Reporting the rollover on your 2019 1040

You probably wouldn’t know this, but over the years, the reporting requirement of an IRA or 401(k) distribution virtually has not changed on the 1040. Effective for 2018? It did change! There is no sense regurgitating the old rules, so let’s indicate how you need to report the rollover for 2019.

Here’s a tip:  If you have IRA distributions and/or other retirement plan distributions, unlike in prior years when you entered these amounts on different lines on the 1040, you will now combine any and all sources and report these distributions on the same line! In all previous years, there were two lines: one to report IRA distributions and the second line to report qualified plan rollovers.

Effective with the 2018 1040, this will now be accomplished through Line 4 (a & b). The basic premise of the reporting is still the same, but let’s use the following examples:

Rolling over your IRA (non-Roth) to Solo-K plan

*Enter the entire amount of the distribution reported on the 1099-R (box 1) on Line 4(a)

*Write “Rollover” next to Line 4(b)

*If the total distribution was rolled over to the plan, enter -0-

I always suggest attaching a brief note…it can be very brief…stating you executed a non-taxable rollover from your IRA to a Qualified Plan (e.g., 401(k)).

More That One Distribution?

If you  received more than one distribution (e.g., rolling over more than 1 IRA or old employer’s 401(k) that you rollover over to your 401(k), rinse and repeat. Enter the total amount on Line 4(a) and the taxable amount to you (should be $0) on Line 4(b).

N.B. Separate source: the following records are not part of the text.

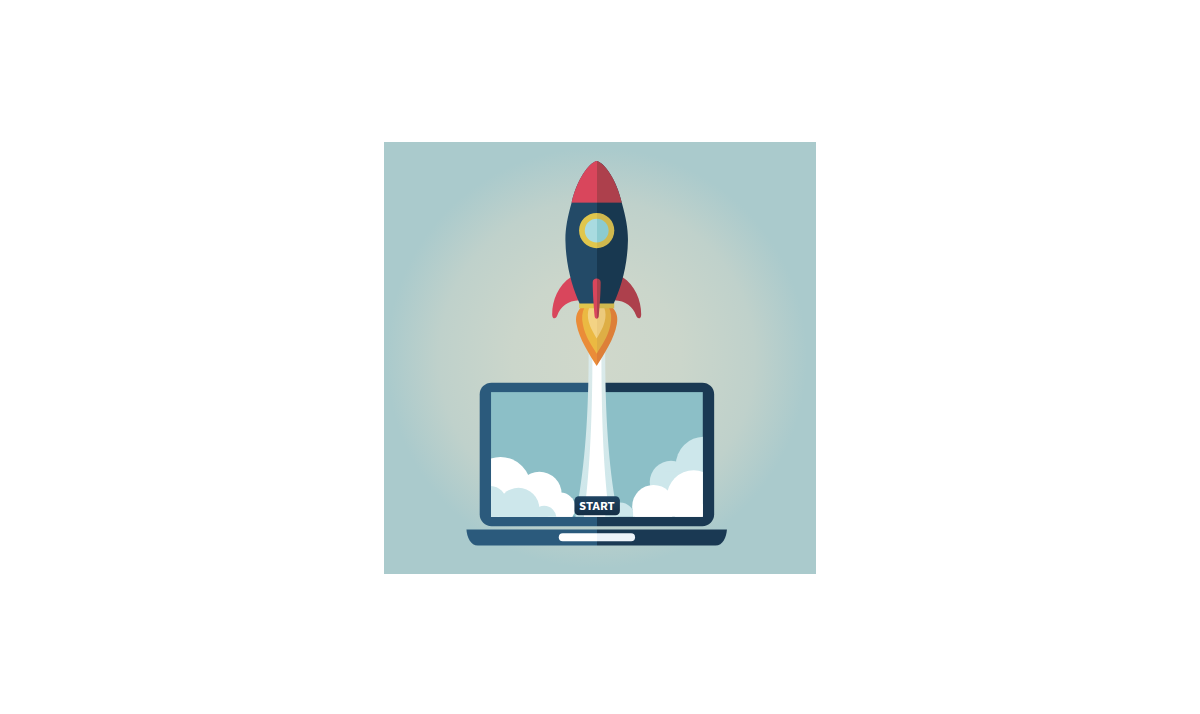
<!DOCTYPE html>
<html lang="en">
<head>
<meta charset="utf-8">
<title>Start-up launch illustration</title>
<link rel="stylesheet" href="https://fonts.googleapis.com/css2?family=Source+Sans+3:wght@700&display=swap">
<style>
  :root {
    --page: #ffffff;
    --sky-edge: #aacacc;
    --sky-mid: #bfd1cb;
    --sky-glow: #d0d8cb;
    --navy-light: #2b5a7c;
    --navy-dark: #1a3953;
    --hull-light: #234a67;
    --hull-dark: #183850;
    --red-light: #d9465c;
    --red-dark: #ad404c;
    --gold-light: #e0c64c;
    --gold-dark: #cfb84e;
    --glass-light: #a9dbe0;
    --glass-dark: #8ccbd0;
    --orange-light: #ea8c38;
    --orange-dark: #dd7f38;
    --amber-light: #ebb942;
    --amber-dark: #deae45;
    --cream-light: #f3d384;
    --cream-dark: #ecca7c;
    --screen: #8cbfc7;
    --mist: #cde7eb;
    --cloud: #ffffff;
    --cloud-shade: #eef4fa;
  }
  html, body { margin: 0; }
  body { background: var(--page); }
  .canvas { position: relative; width: 1200px; height: 714px; overflow: hidden; background: var(--page); }
  .poster { position: absolute; left: 384px; top: 142px; width: 432px; height: 432px; display: block; }
  .mist { fill: var(--mist); }
  .cloud { fill: var(--cloud); }
  .screen { fill: var(--screen); }
  .button-label { font: 700 13px "Source Sans 3", sans-serif; fill: var(--cloud); text-anchor: middle; }
</style>
</head>
<body>
<main class="canvas">
  <svg class="poster" viewBox="0 0 456 456" role="img" aria-label="A rocket launching out of a laptop screen">
    <defs>
      <radialGradient id="sky" gradientUnits="userSpaceOnUse" cx="224.5" cy="228" r="222">
        <stop offset="0" style="stop-color:var(--sky-glow)"/>
        <stop offset=".4" style="stop-color:#cbd6cb"/>
        <stop offset=".75" style="stop-color:var(--sky-mid)"/>
        <stop offset="1" style="stop-color:var(--sky-edge)"/>
      </radialGradient>
      <linearGradient id="axis" gradientUnits="userSpaceOnUse" x1="0" y1="0" x2="449" y2="0"/>
      <linearGradient id="navy" href="#axis"><stop offset=".5" style="stop-color:var(--navy-light)"/><stop offset=".5" style="stop-color:var(--navy-dark)"/></linearGradient>
      <linearGradient id="hull" href="#axis"><stop offset=".5" style="stop-color:var(--hull-light)"/><stop offset=".5" style="stop-color:var(--hull-dark)"/></linearGradient>
      <linearGradient id="red" href="#axis"><stop offset=".5" style="stop-color:var(--red-light)"/><stop offset=".5" style="stop-color:var(--red-dark)"/></linearGradient>
      <linearGradient id="gold" href="#axis"><stop offset=".5" style="stop-color:var(--gold-light)"/><stop offset=".5" style="stop-color:var(--gold-dark)"/></linearGradient>
      <linearGradient id="glass" href="#axis"><stop offset=".5" style="stop-color:var(--glass-light)"/><stop offset=".5" style="stop-color:var(--glass-dark)"/></linearGradient>
      <linearGradient id="orange" href="#axis"><stop offset=".5" style="stop-color:var(--orange-light)"/><stop offset=".5" style="stop-color:var(--orange-dark)"/></linearGradient>
      <linearGradient id="amber" href="#axis"><stop offset=".5" style="stop-color:var(--amber-light)"/><stop offset=".5" style="stop-color:var(--amber-dark)"/></linearGradient>
      <linearGradient id="cream" href="#axis"><stop offset=".5" style="stop-color:var(--cream-light)"/><stop offset=".5" style="stop-color:var(--cream-dark)"/></linearGradient>
      <linearGradient id="trackpad" href="#axis"><stop offset=".5" style="stop-color:var(--cloud)"/><stop offset=".5" style="stop-color:var(--cloud-shade)"/></linearGradient>
      <linearGradient id="button" x1="0" y1="0" x2="0" y2="1"><stop offset="0" style="stop-color:#1f4462"/><stop offset="1" style="stop-color:#152e45"/></linearGradient>
      <linearGradient id="trail-mist" x1="0" y1="0" x2="0" y2="1"><stop offset="0" style="stop-color:#dbeaea"/><stop offset="1" style="stop-color:var(--mist)"/></linearGradient>
      <clipPath id="screen-area"><rect x="113" y="264" width="223.5" height="131.5"/></clipPath>
      <clipPath id="hull-area"><path id="hull-outline" d="M224.5 20C216 22 203.500 40 198 64C193.500 80 191.300 92 191.500 104C192 132 199.500 155 206.500 170.500H242.500C249.500 155 257 132 257.500 104C257.700 92 255.500 80 251 64C245.500 40 233 22 224.500 20Z"/></clipPath>
    </defs>

    <rect id="background" width="456" height="456" fill="url(#sky)"/>

    <g id="laptop">
      <rect x="101" y="254" width="247.500" height="151.500" rx="12.500" fill="url(#navy)"/>
      <rect class="screen" x="113" y="264" width="223.500" height="131.500"/>
      <path d="M87 409H362C361.500 417 357.500 426 350 426H99C91.500 426 87.500 417 87 409Z" fill="url(#navy)"/>
      <rect x="184.500" y="413" width="80.500" height="8.500" rx="4.200" fill="url(#trackpad)"/>
    </g>

    <g id="exhaust-trail">
      <path d="M216 222H233.500C233.500 290 237 345 247 395.500H202C212 345 216 290 216 222Z" fill="url(#trail-mist)"/>
      <path class="cloud" d="M220 222H229.500C229.500 290 231.500 345 238 395.500H211C217.500 345 220 290 220 222Z"/>
    </g>

    <g id="clouds" clip-path="url(#screen-area)">
      <g id="clouds-left">
        <g class="cloud">
          <circle cx="123" cy="364.500" r="32"/>
          <circle cx="164" cy="371.500" r="23.500"/>
          <circle cx="186" cy="386" r="16"/>
          <rect x="113" y="376" width="86" height="20"/>
        </g>
        <g class="mist">
          <circle cx="112" cy="380" r="17"/>
          <circle cx="142" cy="387" r="22"/>
          <circle cx="169" cy="397" r="13"/>
          <rect x="113" y="382" width="42" height="14"/>
        </g>
      </g>
      <g id="clouds-right">
        <g class="mist">
          <circle cx="338" cy="341" r="30"/>
          <circle cx="303" cy="359" r="22.500"/>
          <circle cx="249" cy="396" r="15.500"/>
          <rect x="296" y="348" width="42" height="40"/>
        </g>
        <g class="cloud">
          <circle cx="284.500" cy="384.500" r="22.500"/>
          <circle cx="327" cy="375" r="28.500"/>
          <rect x="263" y="382" width="74" height="14"/>
        </g>
      </g>
    </g>

    <g id="start-button">
      <rect x="201" y="374" width="48" height="20" rx="4.500" fill="url(#button)"/>
      <text class="button-label" x="224.700" y="388.300" textLength="37.500" lengthAdjust="spacingAndGlyphs">START</text>
    </g>

    <g id="rocket">
      <g id="flame">
        <path d="M207.500 175H241.500C245.500 179.500 247.200 185 245.800 192C243 208 232 224 224.500 236.500C217 224 206 208 203.200 192C201.800 185 203.500 179.500 207.500 175Z" fill="url(#orange)"/>
        <path d="M211.500 175H237.500C240 180 240.500 186 239 193C236.500 206 229.500 215 224.500 223.500C219.500 215 212.500 206 210 193C208.500 186 209 180 211.500 175Z" fill="url(#amber)"/>
        <path d="M216.500 175H232.500C234.300 180 234.200 185 232.800 190C231 197 227.500 202 224.500 207.500C221.500 202 218 197 216.200 190C214.800 185 214.700 180 216.500 175Z" fill="url(#cream)"/>
      </g>
      <g id="side-fins" fill="url(#red)">
        <path d="M197.500 142.500C184 151 177.500 167 177.500 182C177.500 187 181.500 187.500 183 183C186 174 194 167.500 206 167Z"/>
        <path d="M251.500 142.500C265 151 271.500 167 271.500 182C271.500 187 267.500 187.500 266 183C263 174 255 167.500 243 167Z"/>
      </g>
      <rect id="collar" x="206" y="169.500" width="37" height="6" fill="url(#gold)"/>
      <use href="#hull-outline" fill="url(#hull)"/>
      <rect id="nose-cone" x="190" y="18" width="69" height="46" fill="url(#red)" clip-path="url(#hull-area)"/>
      <g id="porthole">
        <circle cx="224.500" cy="93.500" r="18.600" fill="url(#gold)"/>
        <circle cx="224.500" cy="93.500" r="12.600" fill="url(#glass)"/>
      </g>
      <path id="centre-fin" d="M220.300 148C220.300 142.700 228.700 142.700 228.700 148C228.700 160 227.500 174 226.700 184C226.400 187.300 222.600 187.300 222.300 184C221.500 174 220.300 160 220.300 148Z" fill="url(#red)"/>
    </g>
  </svg>
</main>
</body>
</html>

Remember the tip above.

Rolling over a previous employer’s 401(k) to Solo-K

*Enter the entire amount of the distribution reported on the 1099-R (box 1) on Line 4(a)

*Write “Rollover” next to Line 4(b)

*If the total distribution was rollover over to the plan, enter -0-.

Again, I always suggest the brief note as well. And remember the tip above.

Rolling over a previous employer’s 401(k) to your Self-Directed IRA

Same as above, just different actors.

Please note that there are other types of rollovers from other plans (e.g., 403(b), 457) to your IRA or 401(k). Same basic rules apply. The key is that you report this!

Finally, do not forget your CPA or online tax services!

You should always review your rollover with whichever service you are using to make sure it is reported correctly. Reporting requirements/nuances can change, so having a look-over from your tax preparer is strongly suggested.

If you don’t report?

Give the IRS about 2 years and they will send you a letter asking for tax dollars they think you owe them since you did not report the rollover on your 1040. Moral of the story….just do it and don’t forget. There is no sense putting yourself in that position.

As always, any information provided is not intended, nor should be interpreted, as tax, legal, financial or investment advice. You must always consult with your respective tax or legal professional on all such issues.